Optical constants of GaAs (Gallium arsenide)
Skauli et al. 2003: n 0.97–17 µm
Complex refractive index (n+ik)
Derived optical constants
22 °C. See the original publication for temperature dependence of refractive index.
T. Skauli, P. S. Kuo, K. L. Vodopyanov, T. J. Pinguet, O. Levi, L. A. Eyres, J. S. Harris, M. M. Fejer, B. Gerard, L. Becouarn, and E. Lallier. Improved dispersion relations for GaAs and applications to nonlinear optics, J. Appl. Phys., 94, 6447-6455 (2003)
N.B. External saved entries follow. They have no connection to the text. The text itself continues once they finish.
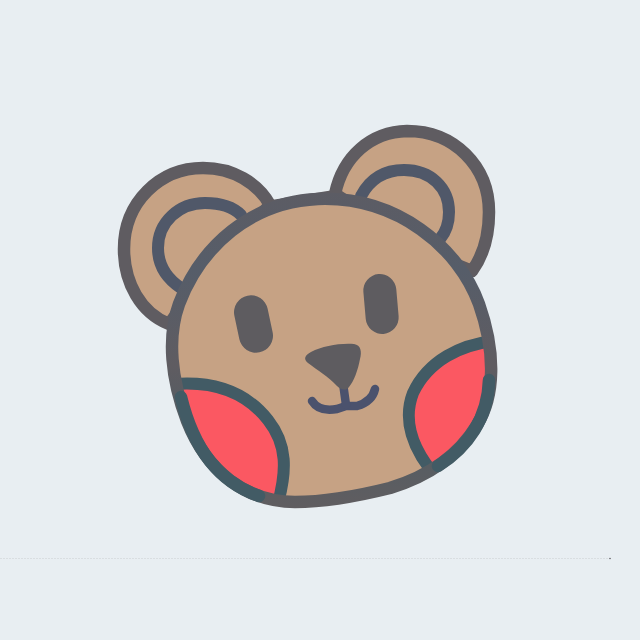
<!DOCTYPE html>
<html lang="en">
<head>
<meta charset="utf-8">
<title>Bear face</title>
<style>
:root {
  --paper: #e8eef2;
  --fur: #c6a284;
  --outline: #5f5c61;
  --outline-blue: #505869;
  --outline-teal: #425b65;
  --blush: #fb5862;
  --feature: #5e5c60;
  --mouth: #4b526d;
  --rule: #d9dee1;
}
html, body { margin: 0; width: 640px; height: 640px; overflow: hidden; background: var(--paper); }
svg { display: block; }
.line { fill: none; stroke-width: 12.5; stroke-linecap: round; stroke-linejoin: round; }
.ear { fill: var(--fur); stroke: var(--outline); stroke-width: 12.5; stroke-linejoin: round; }
.ear-inner { stroke: var(--outline-blue); stroke-width: 12; }
.fur { fill: var(--fur); }
.head-line { stroke: url(#head-stroke); }
.cheek { fill: var(--blush); stroke: var(--outline-teal); stroke-width: 12; }
.feature { fill: var(--feature); }
.mouth { stroke: var(--mouth); stroke-width: 8.5; }
.rule { stroke: var(--rule); stroke-width: 1; stroke-dasharray: 2 1; }
</style>
</head>
<body>
<svg width="640" height="640" viewBox="0 0 640 640" role="img" aria-label="Smiling brown bear face with red cheeks">
  <defs>
    <path id="head-shape" d="M318 199C397 196 459 248 479 304C496 352 495 396 477 425C457 458 426 477 390 488C358 496 328 502 295 502C247 502 207 472 187 421C171 379 167 337 179 304C201 246 251 202 318 199Z"/>
    <clipPath id="head-clip"><use href="#head-shape"/></clipPath>
    <linearGradient id="head-stroke" gradientUnits="userSpaceOnUse" x1="0" y1="190" x2="0" y2="510">
      <stop offset="0" stop-color="#5c5c64"/>
      <stop offset=".25" stop-color="#565d69"/>
      <stop offset=".55" stop-color="#5f5c61"/>
      <stop offset=".75" stop-color="#515d64"/>
      <stop offset="1" stop-color="#605d60"/>
    </linearGradient>
  </defs>

  <g id="ground-line">
    <line class="rule" x1="0" y1="558.5" x2="608" y2="558.5"/>
    <circle class="feature" cx="610" cy="558.5" r="0.8"/>
  </g>

  <g id="ears">
    <path class="ear" d="M169 324C141 313 124 283 124 249C124 202 160 168 203 168C233 168 258 183 270 205L218 260Z"/>
    <path class="line ear-inner" d="M181 288C166 278 158 264 158 248C158 222 179 203 205 203C220 203 233 207 241 215"/>
    <path class="ear" d="M335 194C343 156 371 132 407 131C454 131 489 166 489 212C489 237 483 256 472 271L420 250Z"/>
    <path class="line ear-inner" d="M361 196C370 179 385 170 404 170C431 170 449 188 449 212C449 223 446 232 440 239"/>
  </g>

  <g id="head">
    <path class="line" stroke="#5f5c61" d="M274 206L330 197"/>
    <use class="fur" href="#head-shape"/>
    <g clip-path="url(#head-clip)">
      <path class="cheek" d="M165 385C212 379 246 392 268 420C287 444 288 470 276 510L160 510Z"/>
      <path class="cheek" d="M505 340C459 342 427 363 413 393C403 419 411 449 439 480L510 480Z"/>
    </g>
    <use class="line head-line" href="#head-shape"/>
    <path class="line" stroke="#425b65" d="M181 397C194 450 219 482 259 496M489 380C488 418 468 447 438 466"/>
  </g>

  <g id="face">
    <rect class="feature" x="236.500" y="295" width="34" height="58" rx="17" transform="rotate(-12 253.500 324)"/>
    <rect class="feature" x="364.500" y="274" width="33" height="60" rx="16.500" transform="rotate(-5 381 304)"/>
    <path class="line mouth" d="M312 401C317 409 326 411 337 409L346 406L357 406C367 403 373 398 375 389"/>
    <path class="line mouth" d="M343 383L346 405"/>
    <path class="feature" d="M311 352C323 346 339 343 354 344C361 345 362 352 360 359C358 370 354 381 349 387C346 391 341 390 337 386C328 376 317 370 308 363C303 359 305 355 311 352Z"/>
  </g>
</svg>
</body>
</html>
Gallium arsenide, GaAsGallium arsenide (GaAs) is a compound semiconductor material that holds a prominent position in the world of optoelectronics and high-frequency electronics. With a direct bandgap of approximately 1.43 eV, GaAs is highly efficient for radiation recombination, making it ideal for a range of applications such as solar cells, lasers, and light-emitting diodes (LEDs). It offers superior electron mobility compared to silicon, which allows for faster electronic devices and is widely used in applications requiring high-frequency operation like in microwave and millimeter-wave technologies. GaAs is commonly grown using methods such as molecular beam epitaxy (MBE) or metal-organic chemical vapor deposition (MOCVD). While it's more costly to produce than silicon, the material's superior electronic and optoelectronic properties often justify the additional expense in specialized applications.
- Gallium(III) arsenide